Netherlands sets out response to BEPS reports

The Dutch Secretary for Finance, Eric Wiebes, has reported to the House of Representatives on the impact of the Organisation for Economic Co-operation and Development’s (OECD) base erosion and profit shifting (BEPS) project on Dutch tax rules. His letter, published on the Dutch Government website on 19 October, splits measures into those that concern domestic legislation; those that require international efforts; and those that will lead to an ongoing change in Dutch policies.

The Dutch Secretary for Finance, Eric Wiebes, has reported to the House of Representatives on the impact of the Organisation for Economic Co-operation and Development’s (OECD) base erosion and profit shifting (BEPS) project on Dutch tax rules. His letter, published on the Dutch Government website on 19 October, splits measures into those that concern domestic legislation; those that require international efforts; and those that will lead to an ongoing change in Dutch policies.

He commented: "The Government believes that combating international tax avoidance and abuse is socially desirable and that measures are unavoidable. At the same time, we must ensure that fair competition and employment in the Netherlands are safeguarded".

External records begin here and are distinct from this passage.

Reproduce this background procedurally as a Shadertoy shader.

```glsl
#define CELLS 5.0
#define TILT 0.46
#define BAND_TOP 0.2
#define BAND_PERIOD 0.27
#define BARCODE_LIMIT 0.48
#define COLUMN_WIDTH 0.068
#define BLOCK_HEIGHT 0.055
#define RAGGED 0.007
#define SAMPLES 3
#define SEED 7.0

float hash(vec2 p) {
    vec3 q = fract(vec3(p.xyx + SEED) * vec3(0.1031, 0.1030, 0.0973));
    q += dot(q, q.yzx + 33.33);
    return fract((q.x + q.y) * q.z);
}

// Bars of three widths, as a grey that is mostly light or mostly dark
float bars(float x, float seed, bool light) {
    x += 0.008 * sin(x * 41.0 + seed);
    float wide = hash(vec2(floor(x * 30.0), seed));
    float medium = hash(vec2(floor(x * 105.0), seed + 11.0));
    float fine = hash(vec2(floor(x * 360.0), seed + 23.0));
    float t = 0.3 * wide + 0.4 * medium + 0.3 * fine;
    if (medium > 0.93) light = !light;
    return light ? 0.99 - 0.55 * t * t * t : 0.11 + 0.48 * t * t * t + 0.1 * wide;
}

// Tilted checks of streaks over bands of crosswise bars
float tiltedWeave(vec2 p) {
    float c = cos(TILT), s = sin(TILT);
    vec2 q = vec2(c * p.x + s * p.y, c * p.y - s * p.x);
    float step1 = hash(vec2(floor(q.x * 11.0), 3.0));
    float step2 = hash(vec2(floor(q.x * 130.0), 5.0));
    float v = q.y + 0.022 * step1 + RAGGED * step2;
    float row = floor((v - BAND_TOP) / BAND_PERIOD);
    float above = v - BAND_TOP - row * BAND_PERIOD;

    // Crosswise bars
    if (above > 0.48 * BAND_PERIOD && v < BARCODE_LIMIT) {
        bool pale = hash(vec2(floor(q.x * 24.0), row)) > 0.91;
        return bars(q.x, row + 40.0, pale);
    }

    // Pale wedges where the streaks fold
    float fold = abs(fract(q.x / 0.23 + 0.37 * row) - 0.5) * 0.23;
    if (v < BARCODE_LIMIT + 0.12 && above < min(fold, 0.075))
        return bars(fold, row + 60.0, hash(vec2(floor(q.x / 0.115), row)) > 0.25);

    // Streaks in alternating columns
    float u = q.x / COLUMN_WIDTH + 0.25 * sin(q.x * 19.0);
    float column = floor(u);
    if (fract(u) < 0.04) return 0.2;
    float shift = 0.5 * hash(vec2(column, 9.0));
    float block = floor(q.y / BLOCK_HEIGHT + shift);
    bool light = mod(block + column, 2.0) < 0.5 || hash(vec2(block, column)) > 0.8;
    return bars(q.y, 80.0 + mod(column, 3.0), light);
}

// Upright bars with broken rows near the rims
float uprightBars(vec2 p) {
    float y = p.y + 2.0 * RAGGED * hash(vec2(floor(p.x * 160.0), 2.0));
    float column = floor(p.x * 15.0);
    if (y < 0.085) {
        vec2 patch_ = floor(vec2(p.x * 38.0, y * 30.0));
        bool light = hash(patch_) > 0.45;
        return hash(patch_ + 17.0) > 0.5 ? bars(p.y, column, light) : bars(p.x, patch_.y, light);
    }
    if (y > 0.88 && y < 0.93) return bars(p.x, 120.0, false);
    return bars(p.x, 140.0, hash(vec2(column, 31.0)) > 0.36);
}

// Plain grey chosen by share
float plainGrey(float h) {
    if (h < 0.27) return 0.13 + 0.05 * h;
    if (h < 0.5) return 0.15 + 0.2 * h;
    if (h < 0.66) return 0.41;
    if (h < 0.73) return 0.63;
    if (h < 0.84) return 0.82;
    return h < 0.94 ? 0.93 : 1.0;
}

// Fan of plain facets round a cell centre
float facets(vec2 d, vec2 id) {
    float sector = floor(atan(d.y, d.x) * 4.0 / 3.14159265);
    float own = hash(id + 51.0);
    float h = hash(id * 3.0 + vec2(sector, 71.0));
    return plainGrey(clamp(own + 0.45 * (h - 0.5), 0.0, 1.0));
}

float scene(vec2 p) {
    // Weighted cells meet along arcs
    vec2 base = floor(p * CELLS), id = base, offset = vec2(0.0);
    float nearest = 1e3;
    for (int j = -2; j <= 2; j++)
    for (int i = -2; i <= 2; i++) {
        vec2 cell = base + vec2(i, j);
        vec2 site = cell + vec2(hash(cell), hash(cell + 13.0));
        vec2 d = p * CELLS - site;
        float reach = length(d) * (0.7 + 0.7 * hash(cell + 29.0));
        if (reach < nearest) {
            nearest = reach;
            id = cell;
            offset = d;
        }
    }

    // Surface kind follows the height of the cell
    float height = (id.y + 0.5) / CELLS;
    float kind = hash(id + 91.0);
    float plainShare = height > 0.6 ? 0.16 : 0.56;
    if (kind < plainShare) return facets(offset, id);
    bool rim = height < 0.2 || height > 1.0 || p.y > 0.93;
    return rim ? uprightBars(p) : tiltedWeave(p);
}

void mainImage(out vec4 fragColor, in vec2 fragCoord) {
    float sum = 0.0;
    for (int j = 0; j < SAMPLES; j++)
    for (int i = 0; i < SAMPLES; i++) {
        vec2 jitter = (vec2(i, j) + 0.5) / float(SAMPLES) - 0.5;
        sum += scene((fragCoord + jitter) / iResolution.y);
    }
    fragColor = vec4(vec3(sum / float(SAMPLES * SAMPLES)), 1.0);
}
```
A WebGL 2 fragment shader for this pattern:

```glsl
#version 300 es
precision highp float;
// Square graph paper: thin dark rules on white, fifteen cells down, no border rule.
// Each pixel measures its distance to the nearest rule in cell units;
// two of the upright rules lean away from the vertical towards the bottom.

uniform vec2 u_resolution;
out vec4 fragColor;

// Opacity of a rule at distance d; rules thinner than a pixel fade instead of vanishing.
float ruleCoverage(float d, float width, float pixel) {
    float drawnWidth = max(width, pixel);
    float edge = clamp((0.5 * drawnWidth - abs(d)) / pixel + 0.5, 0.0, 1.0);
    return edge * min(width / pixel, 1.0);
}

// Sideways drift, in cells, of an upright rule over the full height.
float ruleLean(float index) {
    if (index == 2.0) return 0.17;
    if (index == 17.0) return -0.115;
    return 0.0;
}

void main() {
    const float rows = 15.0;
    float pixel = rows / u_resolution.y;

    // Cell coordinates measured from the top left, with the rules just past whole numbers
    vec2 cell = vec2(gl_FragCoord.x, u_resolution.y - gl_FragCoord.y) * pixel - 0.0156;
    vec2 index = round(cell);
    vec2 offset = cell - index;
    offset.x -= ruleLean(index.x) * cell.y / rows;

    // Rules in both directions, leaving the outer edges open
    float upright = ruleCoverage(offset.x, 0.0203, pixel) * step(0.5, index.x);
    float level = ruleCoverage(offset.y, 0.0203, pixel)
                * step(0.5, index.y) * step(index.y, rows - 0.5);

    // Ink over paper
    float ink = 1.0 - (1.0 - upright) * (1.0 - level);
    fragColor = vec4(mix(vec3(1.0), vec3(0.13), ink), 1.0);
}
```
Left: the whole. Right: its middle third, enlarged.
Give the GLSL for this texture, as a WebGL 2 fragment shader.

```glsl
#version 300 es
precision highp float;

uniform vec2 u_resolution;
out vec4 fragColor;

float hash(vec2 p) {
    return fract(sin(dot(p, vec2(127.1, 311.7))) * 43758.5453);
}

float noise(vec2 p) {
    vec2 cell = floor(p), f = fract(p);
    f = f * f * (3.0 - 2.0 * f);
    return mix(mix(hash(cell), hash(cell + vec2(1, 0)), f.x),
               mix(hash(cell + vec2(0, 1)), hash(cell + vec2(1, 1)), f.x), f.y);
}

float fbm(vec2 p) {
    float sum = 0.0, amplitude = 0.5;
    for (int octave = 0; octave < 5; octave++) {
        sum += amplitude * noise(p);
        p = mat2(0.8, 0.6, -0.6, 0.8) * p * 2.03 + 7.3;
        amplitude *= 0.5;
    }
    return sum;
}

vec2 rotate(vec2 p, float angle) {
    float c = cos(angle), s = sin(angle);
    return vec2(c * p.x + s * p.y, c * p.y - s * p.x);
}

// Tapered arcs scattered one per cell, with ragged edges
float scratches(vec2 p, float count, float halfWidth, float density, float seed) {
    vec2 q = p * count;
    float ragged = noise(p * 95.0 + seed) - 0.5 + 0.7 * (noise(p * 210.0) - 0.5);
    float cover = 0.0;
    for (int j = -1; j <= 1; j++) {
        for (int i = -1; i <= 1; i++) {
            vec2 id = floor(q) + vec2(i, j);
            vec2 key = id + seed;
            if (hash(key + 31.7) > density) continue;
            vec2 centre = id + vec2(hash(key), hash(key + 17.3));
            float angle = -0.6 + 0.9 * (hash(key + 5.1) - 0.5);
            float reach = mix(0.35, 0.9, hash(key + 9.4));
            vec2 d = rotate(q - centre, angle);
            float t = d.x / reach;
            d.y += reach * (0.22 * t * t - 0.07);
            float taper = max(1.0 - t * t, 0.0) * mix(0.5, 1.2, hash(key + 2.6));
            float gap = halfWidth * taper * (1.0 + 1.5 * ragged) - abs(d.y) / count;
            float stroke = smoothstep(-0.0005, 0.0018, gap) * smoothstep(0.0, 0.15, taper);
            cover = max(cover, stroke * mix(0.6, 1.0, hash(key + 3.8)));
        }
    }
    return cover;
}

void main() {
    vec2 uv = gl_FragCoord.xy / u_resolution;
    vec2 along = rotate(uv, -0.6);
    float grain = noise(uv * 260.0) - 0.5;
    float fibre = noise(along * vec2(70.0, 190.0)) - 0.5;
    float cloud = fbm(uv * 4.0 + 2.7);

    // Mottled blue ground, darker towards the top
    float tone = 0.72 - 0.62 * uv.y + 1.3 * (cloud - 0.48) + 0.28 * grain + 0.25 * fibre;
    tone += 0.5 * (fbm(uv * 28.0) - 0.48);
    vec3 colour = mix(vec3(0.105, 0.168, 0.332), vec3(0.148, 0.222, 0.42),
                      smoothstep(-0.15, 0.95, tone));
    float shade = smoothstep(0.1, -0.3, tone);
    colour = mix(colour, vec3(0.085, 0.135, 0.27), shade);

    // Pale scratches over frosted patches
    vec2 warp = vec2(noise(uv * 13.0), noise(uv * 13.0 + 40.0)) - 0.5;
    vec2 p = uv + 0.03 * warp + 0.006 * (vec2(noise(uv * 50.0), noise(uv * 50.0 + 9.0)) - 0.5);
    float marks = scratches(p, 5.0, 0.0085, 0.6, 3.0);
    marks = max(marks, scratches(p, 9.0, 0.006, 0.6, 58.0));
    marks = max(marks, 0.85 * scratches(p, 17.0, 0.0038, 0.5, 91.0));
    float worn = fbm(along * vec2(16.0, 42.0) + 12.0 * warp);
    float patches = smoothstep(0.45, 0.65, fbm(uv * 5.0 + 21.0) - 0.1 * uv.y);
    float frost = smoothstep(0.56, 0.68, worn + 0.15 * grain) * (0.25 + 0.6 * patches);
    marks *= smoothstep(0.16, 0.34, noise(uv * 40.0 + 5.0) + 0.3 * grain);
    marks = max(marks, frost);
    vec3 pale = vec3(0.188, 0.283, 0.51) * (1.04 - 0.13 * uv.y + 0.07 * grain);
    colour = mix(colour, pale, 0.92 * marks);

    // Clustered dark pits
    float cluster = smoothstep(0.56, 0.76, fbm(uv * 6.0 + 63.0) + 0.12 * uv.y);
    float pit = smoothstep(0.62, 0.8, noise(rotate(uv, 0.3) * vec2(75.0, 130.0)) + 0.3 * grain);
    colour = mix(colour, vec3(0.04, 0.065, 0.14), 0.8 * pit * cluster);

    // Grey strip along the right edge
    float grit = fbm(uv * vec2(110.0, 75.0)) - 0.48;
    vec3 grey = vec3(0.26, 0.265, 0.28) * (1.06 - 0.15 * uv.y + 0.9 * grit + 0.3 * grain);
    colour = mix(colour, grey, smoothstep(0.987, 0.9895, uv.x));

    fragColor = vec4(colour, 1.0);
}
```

"Our system has always taken account of companies that operate internationally, and ensures that national and multinational companies are treated equally. The participation exemption, the absence of withholding tax on interest and royalties, our extensive treaty network, and providing certainty in advance are therefore not in themselves up for discussion".

On proposals to amend domestic law, he said the Government sees transparency and automatic exchange of tax information as a key weapon against tax avoidance. The BEPS reports contain a minimum standard for the mandatory spontaneous exchange of information on rulings (action 5), and the Netherlands aims to play a leading role in this regard, he said.

Dutch legislation on country-by-country reporting will enter into force on 1 January 2016. In addition, the tax administration will already start exchanging information on rulings on the basis of this OECD standard in 2016. In addition, on 14 July 2015 the Netherlands and Germany signed an agreement to begin the spontaneous exchange of information on rulings as soon as possible. The Netherlands also supports the European Commission's initiative on the automatic exchange of information on tax rulings.

He said the Netherlands already meets the minimum standard for dispute resolution (action 14) and changes will be made to the nation's patent box regime to bring it into line with international standards.

Finally, he said the Government will promote Dutch policy and strengthen it where necessary: "I list the main strengths of the Dutch tax system. While these strengths entail a – limited – risk of abuse, unfocused, and disproportionate countermeasures could have major consequences for the Dutch tax climate for businesses. The Netherlands has promoted these features of its tax system during discussions within the OECD and the European Union and will continue to do so in the future. The Government considers the main strong points of our tax system to be our extensive treaty network, the participation exemption, absence of withholding tax on interest and royalties, our efficient tax administration, and our efficient dispute resolution procedures".

"These elements help to create a transparent, clear, and attractive tax climate for international businesses. Where the BEPS reports touch on these advantages, the Government is prepared to make them more robust to prevent abuses", he concluded.

Source: Baker Tilly International